Pictures paired with source code:
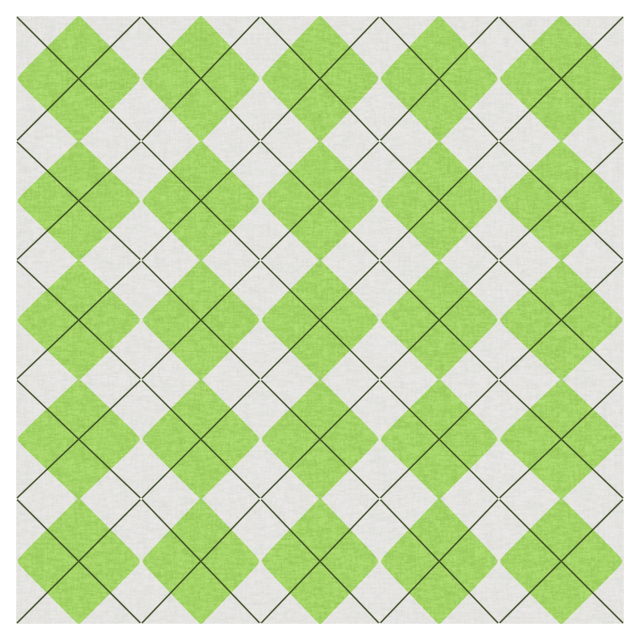
Give the GLSL for this pattern, as a Shadertoy shader.

```glsl
// Argyle cloth: five by five green diamonds on pale grey, crossed by dark diagonal lines.
// Each cell is folded about its centre; diamond, lines and corner gaps are distances,
// and stretched value noise adds a faint woven grain inside a white margin.

float hash(vec2 p) {
    return fract(sin(dot(p, vec2(127.1, 311.7))) * 43758.5453);
}

float valueNoise(vec2 p) {
    vec2 i = floor(p);
    vec2 f = fract(p);
    f = f * f * (3.0 - 2.0 * f);
    return mix(mix(hash(i), hash(i + vec2(1, 0)), f.x),
               mix(hash(i + vec2(0, 1)), hash(i + vec2(1, 1)), f.x), f.y);
}

// Threads running across and down, plus a little fine speckle; centred on zero
float weave(vec2 uv) {
    float across = valueNoise(uv * vec2(110.0, 430.0)) - 0.5;
    float down = valueNoise(uv * vec2(430.0, 110.0) + 37.0) - 0.5;
    float speckle = valueNoise(uv * 500.0 + 91.0) - 0.5;
    return 0.45 * across + 0.3 * down + 0.35 * speckle;
}

// Coverage of a shape from its signed distance, about one pixel soft
float cover(float dist, float pixel) {
    return smoothstep(0.7 * pixel, -0.7 * pixel, dist);
}

void mainImage(out vec4 fragColor, in vec2 fragCoord) {
    float pixel = 1.0 / min(iResolution.x, iResolution.y);
    vec2 p = (fragCoord - 0.5 * iResolution.xy) * pixel;

    // Cell coordinates; the outermost cells are slightly larger
    float cellSize = 0.1862;
    vec2 grid = abs(p) / cellSize;
    grid = mix(grid, 1.5 + (grid - 1.5) * 0.953, step(1.5, grid));
    vec2 q = abs(fract(grid + 0.5) - 0.5);

    // Diamond with rounded side tips and narrow necks above and below
    float diamond = (q.x + sqrt(q.y * q.y + 0.0005) - 0.51) * 0.7071 * cellSize;

    // Diagonal lines, broken where the cell corners meet
    float line = abs(q.x - q.y) * 0.7071 * cellSize - 0.00115;
    float gap = 0.0021 - length(q - 0.5) * cellSize;
    line = max(line, gap);

    vec3 color = mix(vec3(0.895, 0.893, 0.88), vec3(0.645, 0.83, 0.4), cover(diamond, pixel));
    color += weave(p) * mix(0.07, 0.13, cover(diamond, pixel)) * vec3(1.0, 0.85, 1.1);
    color = mix(color, vec3(0.21, 0.27, 0.12), 0.92 * cover(line, pixel));

    // White margin around the cloth
    float cloth = max(abs(p.x), abs(p.y)) - 0.4747;
    color = mix(vec3(1.0), color, cover(cloth, pixel));

    fragColor = vec4(clamp(color, 0.0, 1.0), 1.0);
}
```
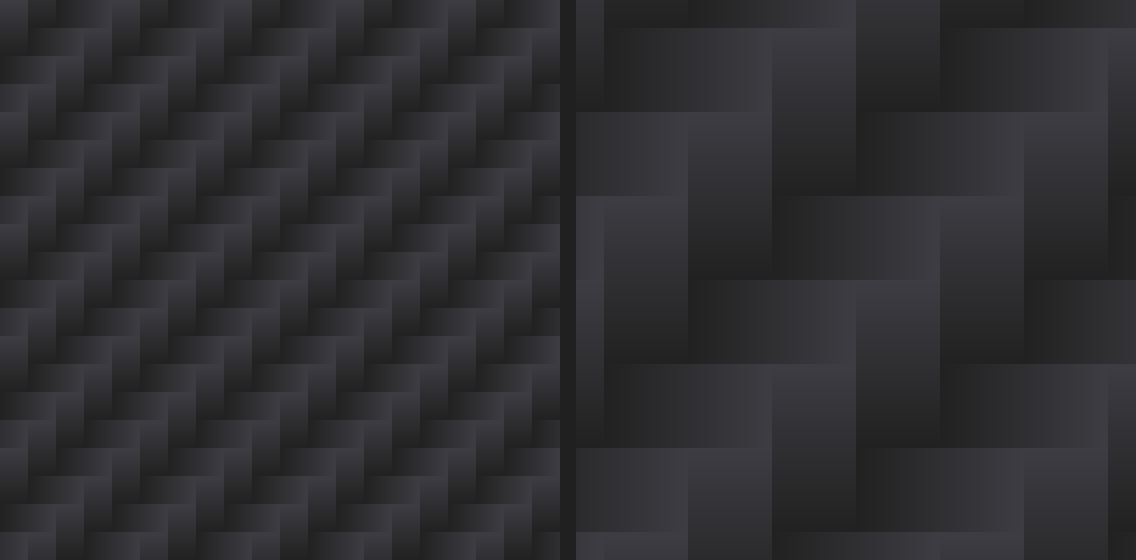
Left: the whole. Right: its middle third, enlarged.
This pattern is drawn by a WebGL 2 fragment shader. Its source:

```glsl
#version 300 es
precision highp float;

uniform vec2 u_resolution;
out vec4 fragColor;

// Brightness of a 2/2 twill weave: each strand is two cells long
float twillShade(vec2 p) {
    vec2 cell = floor(p);
    vec2 local = p - cell;
    float phase = mod(cell.x - cell.y + 3.0, 4.0);

    // Upright strands fade downward, level strands brighten to the right
    if (phase < 0.5) return 0.5 + 0.5 * local.y;
    if (phase < 1.5) return 0.5 * local.y;
    if (phase < 2.5) return 0.5 * local.x;
    return 0.5 + 0.5 * local.x;
}

void main() {
    // Average a 4 x 4 grid of samples to smooth the strand edges
    float shade = 0.0;
    for (int j = 0; j < 4; j++) {
        for (int i = 0; i < 4; i++) {
            vec2 offset = (vec2(i, j) + 0.5) / 4.0 - 0.5;
            vec2 uv = (gl_FragCoord.xy + offset) / u_resolution;
            shade += twillShade(uv * 20.0) / 16.0; // five repeats of four cells
        }
    }

    vec3 darkFibre = vec3(0.13, 0.13, 0.129);
    vec3 lightFibre = vec3(0.24, 0.237, 0.262);
    fragColor = vec4(mix(darkFibre, lightFibre, shade), 1.0);
}
```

## [What is being asked]
Which lines hold the string "local"? Copy all of them from the data above.

## [Output for this exercise]
    vec2 local = p - cell;
    if (phase < 0.5) return 0.5 + 0.5 * local.y;
    if (phase < 1.5) return 0.5 * local.y;
    if (phase < 2.5) return 0.5 * local.x;
    return 0.5 + 0.5 * local.x;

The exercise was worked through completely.